In conjunction with the FDA, we conducted the largest trial ever done for smoking cessation in the world. We enrolled 4,000 smokers who didn’t have any psychiatric illness and 4,000 smokers who did have a psychiatric illness. About 2,400 had unipolar or bipolar depression, 700 had an anxiety disorder, and almost 500 had schizophrenia or schizoaffective disorder. Our goal was to estimate the likelihood of having some kind of moderate to severe neuropsychiatric adverse events, like feeling hostile or feeling depressed, feeling suicidal or hearing voices. What we found was that if you had a psychiatric illness, you had about a 6% chance of having a transient psychiatric side effect and the risk for developing a side effect does not differ by what type of medicine you take.
What resources are available for individuals living with serious mental illness who want to quit smoking?
I recommend that people first talk to their medical provider about using a medication to quit smoking. Two years ago, the American College of Cardiology released recommendations which clearly stated that every single smoker be offered behavioral support and prescribed medication, such as Varenicline (Chantix), bupropion or nicotine replacement therapy (nicotine patch, gum, lozenge, inhaler or nasal spray). Based on previous studies, we know that the rates of developing neuropsychiatric side effects are relatively low with these treatments.

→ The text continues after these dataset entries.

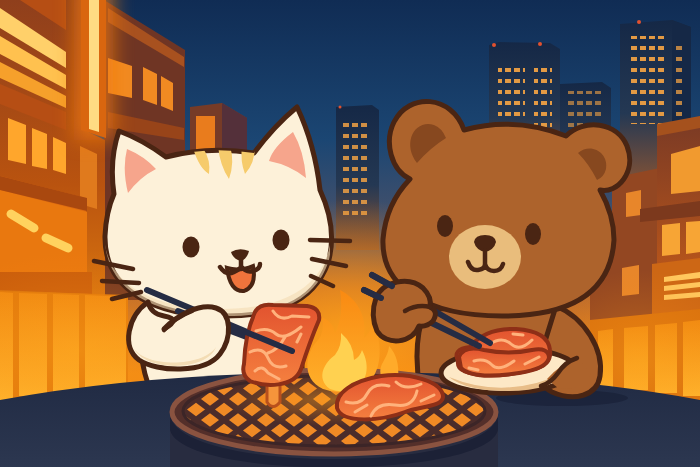
<!DOCTYPE html>
<html lang="en">
<head>
<meta charset="utf-8">
<title>Cat and bear barbecue night</title>
<style>
:root{
  --ink:#4a2513; --cream:#fdf1d9; --cream-shade:#f3dcb4; --blush:#f6a58c; --stripe:#f6cb6b;
  --bear:#ad632c; --bear-ear:#87481f; --muzzle:#e9bd7c; --tongue:#f0743c;
  --tower:#1c3150; --tower-dark:#152846; --window:#e39a44;
  --table:#242f47; --grill:#282c40; --rim:#8a5340; --mesh:#4b2c2a;
  --meat:#ee6a38; --fat:#ffb27c; --meat-line:#8e2f17; --stick:#252c44;
  --neon:#ffc552; --shop:#e9780f; --wall:#a04a1b;
}
html,body{margin:0;padding:0;background:#12294a}
svg.scene{display:block;width:700px;height:467px;overflow:hidden}
.outline{stroke:var(--ink);stroke-width:5;stroke-linejoin:round;stroke-linecap:round}
.line{fill:none;stroke:var(--ink);stroke-width:4.5;stroke-linecap:round;stroke-linejoin:round}
.cream{fill:var(--cream)} .bear{fill:var(--bear)} .ink{fill:var(--ink)}
.meat{fill:url(#meat-fill);stroke:var(--meat-line);stroke-width:4;stroke-linejoin:round}
.fat{fill:none;stroke:var(--fat);stroke-width:3;stroke-linecap:round;stroke-linejoin:round}
.stick{stroke:var(--stick);stroke-width:6;stroke-linecap:round}
body{width:700px;height:467px;overflow:hidden}
</style>
</head>
<body>
<svg class="scene" viewBox="0 0 700 467" role="img" aria-label="A cat and a bear grilling meat together in a glowing city at night">
<defs>
  <linearGradient id="sky" x1="0" y1="0" x2="0" y2="1">
    <stop offset="0" stop-color="#102c54"/><stop offset=".3" stop-color="#1b4673"/>
    <stop offset=".48" stop-color="#47516a"/><stop offset=".62" stop-color="#b8692f"/><stop offset=".8" stop-color="#f18a14"/>
  </linearGradient>
  <linearGradient id="tower-fade" x1="0" y1="0" x2="0" y2="1">
    <stop offset="0" stop-color="#152846"/><stop offset=".55" stop-color="#243853"/><stop offset="1" stop-color="#8c5533"/>
  </linearGradient>
  <linearGradient id="left-wall" x1="0" y1="0" x2="0" y2="1">
    <stop offset="0" stop-color="#8f3f1c"/><stop offset=".45" stop-color="#b9530f"/><stop offset="1" stop-color="#f5930f"/>
  </linearGradient>
  <linearGradient id="right-wall" x1="0" y1="0" x2="0" y2="1">
    <stop offset="0" stop-color="#7a3a25"/><stop offset=".5" stop-color="#b5541b"/><stop offset="1" stop-color="#ee8a14"/>
  </linearGradient>
  <linearGradient id="shopfront" x1="0" y1="0" x2="0" y2="1">
    <stop offset="0" stop-color="#f08a12"/><stop offset="1" stop-color="#ffb52e"/>
  </linearGradient>
  <radialGradient id="glow"><stop offset="0" stop-color="#ffa31a" stop-opacity=".9"/><stop offset="1" stop-color="#ff8a10" stop-opacity="0"/></radialGradient>
  <linearGradient id="meat-fill" x1="0" y1="0" x2="0" y2="1"><stop offset="0" stop-color="#e2532f"/><stop offset="1" stop-color="#f5803f"/></linearGradient>
  <linearGradient id="flame-outer" x1="0" y1="0" x2="0" y2="1"><stop offset="0" stop-color="#f98a12"/><stop offset="1" stop-color="#ffb02a"/></linearGradient>
  <linearGradient id="table-fill" x1="0" y1="0" x2="0" y2="1"><stop offset="0" stop-color="#202a43"/><stop offset="1" stop-color="#2c3750"/></linearGradient>
  <pattern id="tower-windows" width="9" height="11" patternUnits="userSpaceOnUse"><rect x="1" y="2" width="6" height="4" fill="#e39a44"/></pattern>
  <pattern id="grill-mesh" width="28" height="21" patternUnits="userSpaceOnUse">
    <rect width="28" height="21" fill="#f08a25"/>
    <path d="M-4 -3 32 24M32 -3 -4 24" stroke="#4b2c2a" stroke-width="6"/>
  </pattern>
  <filter id="soft" x="-100%" y="-20%" width="300%" height="140%"><feGaussianBlur stdDeviation="10"/></filter>
  <clipPath id="cat-head-clip"><path d="M119 131Q143 140 166 157Q208 146 254 153Q274 126 297 107Q315 145 320 190Q338 229 328 263C313 304 274 317 220 316C158 316 104 292 105 236Q106 212 114 194Q109 160 119 131Z"/></clipPath>
</defs>

<rect id="night-sky" width="700" height="467" fill="url(#sky)"/>

<g id="skyline">
  <path d="M489 45 499 42 550 43 560 49V180H489Z" fill="url(#tower-fade)"/>
  <rect x="498" y="62" width="27" height="66" fill="url(#tower-windows)"/><rect x="534" y="62" width="18" height="66" fill="url(#tower-windows)"/>
  <path d="M560 84 602 82 611 88V190H560Z" fill="url(#tower-fade)"/>
  <rect x="567" y="91" width="36" height="44" fill="url(#tower-windows)" opacity=".65"/>
  <path d="M620 24 672 20 691 27V190H620Z" fill="url(#tower-fade)"/>
  <path d="M672 20 691 27V170H672Z" fill="var(--tower-dark)"/>
  <rect x="630" y="36" width="36" height="88" fill="url(#tower-windows)"/><rect x="675" y="40" width="9" height="77" fill="url(#tower-windows)" opacity=".8"/>
  <path d="M336 107 372 105 379 110V250H336Z" fill="url(#tower-fade)"/>
  <rect x="342" y="117" width="27" height="99" fill="url(#tower-windows)" opacity=".9"/>
  <path d="M190 107 222 103 247 118V190H190Z" fill="#763b27"/><path d="M222 103 247 118V190H222Z" fill="#54303a"/>
  <rect x="196" y="116" width="19" height="40" fill="#e97c1d"/>
  <g fill="#e2512f"><circle cx="494" cy="45" r="2"/><circle cx="540" cy="44" r="2"/><circle cx="639" cy="22" r="2"/><circle cx="340" cy="107" r="1.5"/></g>
</g>

<g id="left-street">
  <path d="M104 0 185 50V300H104Z" fill="#6f3524"/>
  <path d="M108 8 184 57V67L108 22Z" fill="#a8511f"/>
  <path d="M108 58 132 66V98L108 93ZM143 67 157 74V105L143 100ZM161 76 173 83V111L161 106Z" fill="#f18a22"/>
  <path d="M108 112 184 128V140L108 128Z" fill="#984419"/>
  <path d="M0 0H84V130L105 140V410H0Z" fill="url(#left-wall)"/>
  <path d="M0 0H66V30L20 0ZM0 84 66 112V130L0 104Z" fill="#b64e14"/>
  <path d="M0 8 66 52V68L0 28Z" fill="#ffd06a"/><path d="M0 36 66 75V89L0 54Z" fill="#ffc14f"/><path d="M0 62 66 96V108L0 78Z" fill="#f6a02b"/>
  <path d="M8 118 26 125V164L8 160ZM32 128 47 134V169L32 166ZM53 137 66 143V174L53 170Z" fill="#ffa62c"/>
  <path d="M80 146 97 154V209L80 204Z" fill="#e07a1d"/>
  <path d="M0 176 86 198V244L0 240Z" fill="#dc6a10"/>
  <path d="M0 190 87 212V282L0 282Z" fill="var(--shop)"/>
  <path d="M0 176 87 198V211L0 190Z" fill="#a9480f"/>
  <path d="M11 214 34 228M46 238 68 248" stroke="#ffd25e" stroke-width="9" stroke-linecap="round"/>
  <path d="M0 272H92V294L0 290Z" fill="#c95d0c"/>
  <path d="M0 291 128 295V410H0Z" fill="#e27b0c"/>
  <path d="M0 292 13 293V400H0ZM19 293 47 294V396H19ZM53 294 79 295V392H53ZM85 295 126 297V388H85Z" fill="url(#shopfront)"/>
  <rect x="74" y="-20" width="39" height="160" fill="#f27a11" opacity=".75" filter="url(#soft)"/>
  <path d="M81 0H106V138L81 130Z" fill="#d9660f"/>
  <path d="M89 0H99V132L89 129Z" fill="#ffdb83"/>
</g>

<g id="right-street">
  <path d="M612 178 660 168V400H590V262H612Z" fill="#934722"/>
  <path d="M626 193 641 190V215L626 217ZM622 268 639 265V294L622 296Z" fill="#e8862a"/>
  <path d="M657 129 700 120V410H657Z" fill="url(#right-wall)"/>
  <path d="M657 124 700 116V128L657 136Z" fill="#a5511d"/>
  <path d="M671 154 700 146V191L671 194Z" fill="#f19a2f"/>
  <path d="M640 209 700 201V216L640 222Z" fill="#7c391d"/>
  <path d="M662 225 680 223V254L662 256ZM686 222 700 221V252L686 254Z" fill="#f7a535"/>
  <path d="M652 264 700 258V310L652 315Z" fill="#cd6715"/>
  <path d="M664 277 700 272V278L664 282ZM664 286 700 282V287L664 291ZM664 295 700 292V297L664 300Z" fill="#ffc75d"/>
  <path d="M590 320 700 309V400H590Z" fill="#d9720e"/>
  <path d="M598 331 613 329V390H598ZM624 328 648 326V390H624ZM655 325 677 323V393H655ZM683 322 700 320V396H683Z" fill="url(#shopfront)"/>
</g>
<ellipse cx="350" cy="335" rx="210" ry="135" fill="url(#glow)"/>
<ellipse cx="80" cy="350" rx="170" ry="100" fill="url(#glow)" opacity=".45"/>
<ellipse cx="640" cy="360" rx="110" ry="90" fill="url(#glow)" opacity=".4"/>

<g id="cat-body">
  <path class="cream outline" d="M150 300Q133 340 148 384H302Q304 340 290 300Z"/>
</g>
<g id="bear-body">
  <path class="bear outline" d="M425 310Q412 345 420 388H570L560 300Z"/>
</g>

<path id="table" d="M0 400Q150 372 350 372T700 400V467H0Z" fill="url(#table-fill)"/>
<ellipse cx="562" cy="398" rx="66" ry="8" fill="#171f36" opacity=".65"/>

<g id="bear">
  <path class="bear outline" d="M556 306C585 318 604 350 600 376C597 396 574 402 552 392Q536 384 538 364Z"/>
  <path class="bear outline" d="M410 179C391 170 384 142 394 122C409 92 452 95 464 130Q515 116 566 136C584 118 617 122 627 146C637 172 617 194 600 190Q614 215 614 240C611 291 573 316 502 316C426 316 381 287 383 239Q386 204 410 179Z"/>
  <path d="M417 163C402 144 414 119 434 125Q442 128 446 138Q430 148 417 163Z" fill="var(--bear-ear)"/>
  <path d="M578 153C591 142 609 153 606 169Q604 177 597 180Q589 164 578 153Z" fill="var(--bear-ear)"/>
  <ellipse cx="485" cy="257" rx="36" ry="32" fill="var(--muzzle)"/>
  <ellipse class="ink" cx="445" cy="226" rx="8" ry="11"/><ellipse class="ink" cx="533" cy="234" rx="8" ry="11"/>
  <path class="ink" d="M474 242Q475 235 485 235T496 242Q494 250 485 252Q476 250 474 242Z"/>
  <path class="line" d="M485 250V264M468 262Q471 271 478 270T485 264Q487 271 494 271T503 264"/>
</g>

<g id="grill">
  <path d="M170 410V467H498V410Z" fill="var(--grill)"/>
  <path d="M170 414C175 474 493 474 498 414V430C486 480 182 480 170 430Z" fill="#1c2136"/>
  <ellipse cx="334" cy="412" rx="162" ry="42" fill="#542f2a" stroke="var(--rim)" stroke-width="5"/>
  <ellipse cx="334" cy="411" rx="151" ry="35" fill="url(#grill-mesh)"/>
  <ellipse cx="334" cy="411" rx="151" ry="35" fill="none" stroke="#3c2527" stroke-width="3"/>
  <ellipse cx="330" cy="400" rx="110" ry="26" fill="url(#glow)" opacity=".5"/>
</g>

<g id="flames">
  <path d="M323 389C300 378 306 352 318 340Q325 332 322 317Q333 322 335 333Q344 316 340 290C359 300 367 318 364 338Q371 332 373 322C384 346 381 373 367 384Q345 397 323 389Z" fill="url(#flame-outer)"/>
  <path d="M330 389C315 378 325 362 335 355Q342 346 341 333Q354 344 354 360Q360 357 362 350C371 367 366 382 356 388Q343 394 330 389Z" fill="#ffd150"/>
  <path d="M382 378C376 365 388 360 389 346Q400 358 398 378Z" fill="#ffab2a"/>
  <path d="M304 328Q311 319 309 310Q319 324 312 334Z" fill="#ffa526"/>
</g>

<g id="grilling-slice">
  <path class="meat" d="M337 408C335 393 352 381 381 376C411 372 443 382 443 397C442 407 421 406 405 412C381 421 342 424 337 408Z"/>
  <path class="fat" d="M346 402Q361 406 367 394T389 386M371 416Q377 402 395 405T417 391M396 382Q405 391 421 384M355 412 367 405M421 401 434 395"/>
</g>

<g id="cat">
  <path class="cream outline" d="M119 131Q143 140 166 157Q208 146 254 153Q274 126 297 107Q315 145 320 190Q338 229 328 263C313 304 274 317 220 316C158 316 104 292 105 236Q106 212 114 194Q109 160 119 131Z"/>
  <g clip-path="url(#cat-head-clip)">
    <path d="M105 245C113 292 165 309 220 309S320 293 330 245V330H105Z" fill="var(--cream-shade)" opacity=".6"/>
    <path d="M193 148H203Q211 160 209 174Q199 168 193 148ZM218 146H230Q235 162 229 179Q220 166 218 146ZM242 146H255Q255 163 245 174Q240 161 242 146Z" fill="var(--stripe)"/>
  </g>
  <path d="M127 149Q144 156 156 169Q140 177 128 193Q122 169 127 149ZM293 132Q273 147 269 161Q290 165 306 178Q304 151 293 132Z" fill="var(--blush)"/>
  <ellipse class="ink" cx="191" cy="247" rx="8.5" ry="10.5"/><ellipse class="ink" cx="281" cy="240" rx="8.5" ry="10.5"/>
  <path d="M227 268Q239 272 253 266Q257 286 244 291Q230 292 227 268Z" fill="var(--tongue)" stroke="var(--ink)" stroke-width="4"/>
  <path class="ink" d="M231 252Q239 247 249 251Q247 259 241 261Q233 259 231 252Z"/>
  <path class="line" d="M241 260V267M220 267Q226 276 234 272T241 266Q246 273 253 271T260 264"/>
  <path class="line" d="M94 261 133 269M102 281 139 283M112 299 141 292M310 240 350 241M312 259 346 266M311 276 333 286"/>
</g>

<g id="cat-meal">
  <path class="stick" d="M147 290 292 351M178 311 260 342"/>
  <path d="M267 378V402Q273 411 280 402V378Z" fill="#f5943b" stroke="#b9501c" stroke-width="3"/>
  <path class="meat" d="M255 312Q260 303 273 305L307 306Q321 308 319 320Q310 341 301 369C294 388 265 387 250 381Q241 375 244 364Q245 334 255 312Z"/>
  <path class="fat" d="M256 331Q268 327 276 334T301 327M273 311Q280 322 292 316L309 317M250 352Q263 346 268 358T286 366M285 337Q278 350 268 353M255 371Q262 364 268 373L279 379M297 342 301 334"/>
  <path class="stick" d="M246 332 292 351" stroke-width="5"/>
  <path class="cream outline" d="M148 302C128 316 121 347 139 360C157 372 205 374 220 354C232 338 232 313 216 308C199 303 176 316 164 329Q182 319 164 316Q151 314 148 302Z"/>
  <path d="M134 348C144 367 202 368 216 347C207 372 144 372 134 348Z" fill="var(--cream-shade)"/>
  <path class="line" d="M164 330Q176 317 192 311"/>
</g>

<g id="bear-meal">
  <ellipse class="outline" cx="508" cy="371" rx="67" ry="22" fill="#fde8c6" transform="rotate(-2 508 371)"/>
  <path d="M449 377Q507 401 568 371Q553 391 508 391Q466 391 449 377Z" fill="#e8bd88"/>
  <path class="meat" d="M458 361Q452 349 470 347Q485 328 516 329Q548 331 550 350Q552 365 534 369Q491 381 464 371Q457 368 458 361Z"/>
  <path class="meat" d="M459 357Q464 345 484 350Q509 355 532 350Q549 347 549 358Q546 369 519 373Q473 380 461 368Z"/>
  <path class="fat" d="M490 344Q502 336 511 344T532 340M513 334 523 335M474 361Q485 358 492 365T514 361M525 364 539 357M469 368 478 370"/>
  <path class="stick" d="M372 275 490 343M364 290 479 346"/>
  <path class="bear outline" d="M376 298C383 281 409 276 423 288Q432 297 430 307Q439 311 433 321Q427 327 419 326C412 344 386 346 377 331Q370 315 376 298Z"/>
  <path class="line" d="M405 311Q417 304 430 307"/>
  <path class="stick" d="M372 275 392 286M364 290 381 298"/>
  <path class="bear" d="M547 379Q560 364 578 358L591 374Q580 393 558 388Z"/>
  <path class="line" d="M541 386Q551 383 558 373Q565 362 577 358"/>
</g>
</svg>
</body>
</html>
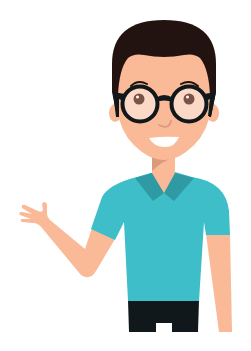
<!DOCTYPE html>
<html lang="en">
<head>
<meta charset="utf-8">
<title>Man waving</title>
<style>
:root {
  --paper: #ffffff;
  --skin: #fab997;
  --skin-shade: #d99b7c;
  --hair: #231310;
  --shirt: #3dbec8;
  --collar: #2f9aa3;
  --black: #10181c;
  --lens: #fcd9c6;
  --iris: #7a5344;
}
html, body { margin: 0; background: var(--paper); overflow: hidden; }
svg { display: block; width: 251px; height: 351px; }
.skin { fill: var(--skin); }
.skin-shade { fill: var(--skin-shade); }
.hair { fill: var(--hair); }
.shirt { fill: var(--shirt); }
.collar { fill: var(--collar); }
.trousers { fill: var(--black); }
.lens { fill: var(--lens); }
.frame { fill: none; stroke: var(--black); stroke-width: 4; }
.temple { fill: var(--black); }
.brow { fill: none; stroke: var(--hair); stroke-width: 2; stroke-linecap: round; }
.nose { fill: none; stroke: var(--skin-shade); stroke-width: 1.8; stroke-linecap: round; }
.iris { fill: var(--iris); }
.white { fill: var(--paper); }
</style>
</head>
<body>
<svg viewBox="0 0 251 351" role="img" aria-label="Smiling man with glasses raising one hand">
  <defs>
    <g id="eye">
      <circle class="iris" r="5.5"/>
      <circle class="white" cx="-1.5" cy="-2" r="1.5"/>
    </g>
  </defs>

  <g id="waving-arm">
    <path class="skin" d="M92 228 L115 239 L96 271 Q90 281 81 275 L42 228 Q38 223 33 223 L22 222 Q19 220 22 219 L31 219 L20 215 Q18 212 22 212 L32 214 L22 208 Q21 204 25 205 L38 211 Q42 213 43 210 L42 204 Q44 200 47 204 L47 214 Q47 217 50 220 L85 249 Z"/>
  </g>
  <path id="resting-arm" class="skin" d="M206 234 L230 234 L232 332 L219 332 Z"/>

  <g id="trousers">
    <path class="trousers" d="M128 300 H199 L198 332 H172 V323 H156 V332 H129 Z"/>
  </g>

  <g id="shirt">
    <path class="shirt" d="M137 177 L154 172 H175 L192 177 Q226 182 229 211 L230 235 H206 L204 222 L199 301 H128 L124 222 L115 240 L91 229 L102 197 Q109 184 137 177 Z"/>
    <path class="skin" d="M152 152 H175 V177 L164 194 L152 177 Z"/>
    <path class="skin-shade" d="M152 157 L175 157 Q162 161 152 171 Z"/>
    <path class="collar" d="M135 178 L152 173 L164 193 L153 201 Z"/>
    <path class="collar" d="M194 178 L175 173 L164 193 L174 201 Z"/>
  </g>

  <g id="head">
    <ellipse class="skin" cx="115" cy="113" rx="6" ry="9"/>
    <ellipse class="skin" cx="213" cy="113" rx="6" ry="9"/>
    <path class="hair" d="M112 92 L112 64 Q112 20 164 20 Q216 20 216 64 L216 92 L211 117 H117 Z"/>
    <path class="skin" d="M118 96 Q119 69 128 58 Q134 53 144 55 Q164 59 184 55 Q194 53 200 58 Q209 69 210 96 L209 119 Q203 140 186 152 Q164 168 142 152 Q125 140 119 119 Z"/>
    <path class="brow" d="M131 86 Q138 79 147 84"/>
    <path class="brow" d="M181 84 Q190 79 198 86"/>
    <path class="nose" d="M159 125 Q169 130 171 121"/>
    <path class="white" d="M149 138 Q164 136 179 137 Q175 147 165 147 Q154 147 149 138 Z"/>
  </g>

  <g id="glasses">
    <circle class="lens" cx="140" cy="104" r="18"/>
    <circle class="lens" cx="189" cy="104" r="18"/>
    <use href="#eye" x="139" y="99"/>
    <use href="#eye" x="189" y="99"/>
    <circle class="frame" cx="140" cy="104" r="17.5"/>
    <circle class="frame" cx="189" cy="104" r="17.5"/>
    <path class="temple" d="M156 98 Q164 92 173 98 V102 Q164 99 156 102 Z"/>
    <path class="temple" d="M113 92 L125 94 L123 101 L119 99 V117 H116 Z"/>
    <path class="temple" d="M216 92 L204 94 L206 101 L210 99 L208 116 H211 Z"/>
  </g>
</svg>
</body>
</html>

What advice do you have for individuals who would like to quit smoking and quit using other substances?
I would recommend for those folks to start treatment, including treatment for smoking cessation. It can be quite overwhelming for people, but flexibility is important. It is okay to start a medication to help reduce the number of cigarettes you smoke. It’s okay to quit in one month or over the course of three months, and you don’t have to quit all substances at the same time. We know that being in treatment for smoking cessation can increase your confidence to quit other substances and can increase success from staying away from all substances.
Dr. Christine Crawford is the Associate Medical Director for NAMI and an adult, child and adolescent psychiatrist at Boston University School of Medicine, where she is also an Assistant Professor within the Department of Psychiatry.
Dr. Eden Evins is Founder and Director of the Center for Addiction Medicine at Massachusetts General Hospital and The Cox Family Professor of Psychiatry in the Field of Addiction Medicine at Harvard Medical School. She has served as faculty of the MGH Schizophrenia Program since 1995.
To hear more from Dr. Evins, visit our Ask the Expert webinar archive to view a recording or download the transcript of her presentation from 11/5/2020.